ARTIFICIAL BEE COLONY ALGORITHM
The bee (Apis Mellifera) native to Europe and Africa is a social and domestic animal. Bees feed on nectar and pollens, where nectar is the prime source of energy and pollens act as supplements of proteins and other nutrients. The food source of larvae is pollens. Generally the bee colony consists of a single queen bee that is responsible for laying eggs, thousands of male bees called drones and thousands of worker bees, which are the sterile bees, and the young bee larvae called broods. Bees randomly searches for food source positions with good supply of nectar. Once a bee finds such a position, it goes back to the hive and communicates about the food source position by dancing in the comb. If the foraging bee finds the food source position close to hive, it performs a simple round dance and if the food source position is far from the hive, then it performs waggle dance. Waggle dance basically forms an eight like figure and the distance and the direction of the food source is indicated by this dance. The fastness of the dance conveys the distance. The inclination of the dance indicates the direction of the food source.

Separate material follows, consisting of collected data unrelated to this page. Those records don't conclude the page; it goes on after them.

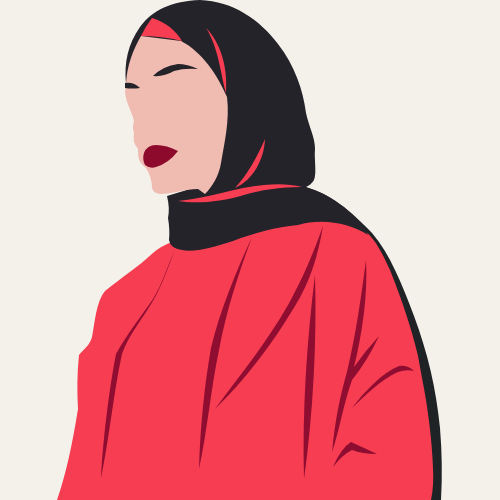
<!DOCTYPE html>
<html lang="en">
<head>
<meta charset="utf-8">
<title>Woman in a red dress and black hijab</title>
<style>
:root {
  --paper: #f4f1ea;
  --ink: #25232a;
  --shadow: #1f2326;
  --red: #f73d52;
  --fold: #8f0d31;
  --lips: #8e0a2c;
  --skin: #f0bcb2;
}
html, body { margin: 0; height: 100%; overflow: hidden; background: var(--paper); }
.portrait { display: block; width: 500px; height: 500px; background: var(--paper); }
.back-shadow { fill: var(--shadow); }
.scarf, .brow { fill: var(--ink); }
.dress, .accent { fill: var(--red); }
.folds { fill: var(--fold); }
.face { fill: var(--skin); }
.lips { fill: var(--lips); }
</style>
</head>
<body>
<svg class="portrait" viewBox="0 0 500 500" role="img" aria-label="Faceless drawing of a woman in a black hijab and a red dress">
  <path class="back-shadow" d="M300 186C330 192 352 212 372 233C390 254 402 284 414 316C428 354 436 388 440 428Q443 464 441 500H420L400 300Z"/>

  <path class="dress" d="M57 500C66 474 72 446 78 409C77 392 77 374 79 355C84 349 90 345 92 337C95 322 96 302 105 291C122 277 138 267 153 253Q161 246 172 242L230 225L320 212L366 232C376 240 383 255 390 270C402 300 412 330 418 356L422 378C428 408 432 440 433 468Q434 486 431 500Z"/>

  <g class="folds">
    <path d="M175 250C165 275 160 291 148 309C139 323 128 337 122 354C114 390 109 440 101 478C103 440 109 390 116 354C127 334 142 315 153 299C162 285 167 267 175 250Z"/>
    <path d="M252 237C238 275 226 312 219 350C211 388 207 432 199 469C200 430 204 388 211 348C220 310 236 272 252 237Z"/>
    <path d="M323 226C318 256 310 282 295 306C273 343 245 380 215 409C240 375 267 342 288 305C302 280 313 254 323 226Z"/>
    <path d="M315 275C317 340 313 415 304 479C302 410 307 340 315 275Z"/>
    <path d="M366 260C368 295 362 335 354 367Q366 350 379 336Q368 360 352 380C344 402 340 428 332 452C335 420 340 396 347 372C356 334 361 298 366 260Z"/>
    <path d="M352 408C366 390 382 373 399 366Q408 365 414 371Q406 369 398 372C380 380 366 395 352 408Z"/>
    <path d="M333 467Q341 448 351 442Q362 447 377 454Q362 454 352 450Q342 455 333 467Z"/>
  </g>

  <path class="scarf" d="M126 84C124 62 128 44 140 27C152 10 172 1 200 0C233 1 260 20 278 44C295 66 303 90 306 113C309 127 315 137 315 149C314 159 317 173 314 180Q311 185 306 187C330 194 347 208 363 226L368 235C350 223 322 218 298 225C276 227 254 233 233 241C215 247 193 253 182 250Q170 248 169 240Q170 230 168 218Q170 208 167 196L190 189Z"/>

  <path class="face" d="M126 84C127 65 133 50 141 36L181 41C202 52 217 74 227 97C230 120 224 145 221 163C219 176 212 187 205 194L198 189C185 189 172 194 160 194Q153 193 152 188C152 180 149 172 145 167C138 162 138 156 138 149Q132 142 134 133Q132 127 134 121C132 112 126 103 125 92Z"/>

  <g class="accent">
    <path d="M141 36Q145 27 152 18C166 22 176 31 182 41Q162 36 141 36Z"/>
    <path d="M206 28C219 41 228 64 226 93C221 77 219 48 206 28Z"/>
    <path d="M265 139C264 160 253 180 235 188C248 174 257 157 265 139Z"/>
    <path d="M178 201C210 198 236 187 264 185Q286 183 302 187C280 187 260 190 244 195C221 202 196 204 178 201Z"/>
  </g>

  <g class="brow">
    <path d="M153 76Q163 66 178 64Q187 64 198 69Q184 68 174 71Q164 77 153 76Z"/>
    <path d="M125 83Q134 82 140 88Q132 89 125 88Z"/>
  </g>

  <path class="lips" d="M144 153Q147 145 156 145Q167 145 178 151Q169 163 156 167Q150 169 145 165Q142 159 144 153Z"/>
</svg>
</body>
</html>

The artificial bee colony algorithm consists of 3 types of bees: the employed bee, onlooker bee and the scout bee. Scout bee is responsible for carrying out random searches in the environment. A bee who visits the food source visited by it previously is called an employed bee and the bee that waits in the beehive for decision making is called the onlooker bee. Both exploration and exploitation processes are carried out by all the three bees. In the ABC algorithm it is assumed that the colony consists of equal number of employed bees and onlooker bees and for every food source there is an employed bee in the hive. The bee whose food reservoir has been exhausted by other bees becomes a scout bee. The bee has the capability of memorizing the location of the food source once it has been discovered and then immediately starts exploiting it. The forage bee returns to the beehive with load of nectar from the source and then unloads the nectar to a food store. Following are the three options after unloading the nectar:
- If the food source is abandoned, then the bee becomes an uncommitted follower.
- If returning to the same food source, it dances and recruits other nest mates
- It continues to forage at the food source without recruiting other bees
The search cycle consists of three steps. In the beginning, some food sources are randomly selected by the bees and the amount of nectar is also determined. Then these bees return to the hive and share this information by performing the waggle dance. In second stage, each employed bee goes to the food source visited by her in previous cycle and then by means of visual information, chooses a new food source in the neighborhood. In the third stage, an onlooker bee visits the food source position depending on the nectar information shared by the employed bees. The food source with maximum nectar quantity is selected by the onlooker bee. After arriving at the selected food source, the onlooker bee, according to visual information, chooses a new source in the neighborhood of the selected food source. Once the food source is abandoned by the bee, a new food source is randomly selected by a scout and then the abandoned source is replaced by this new food source.
Department of Information Technology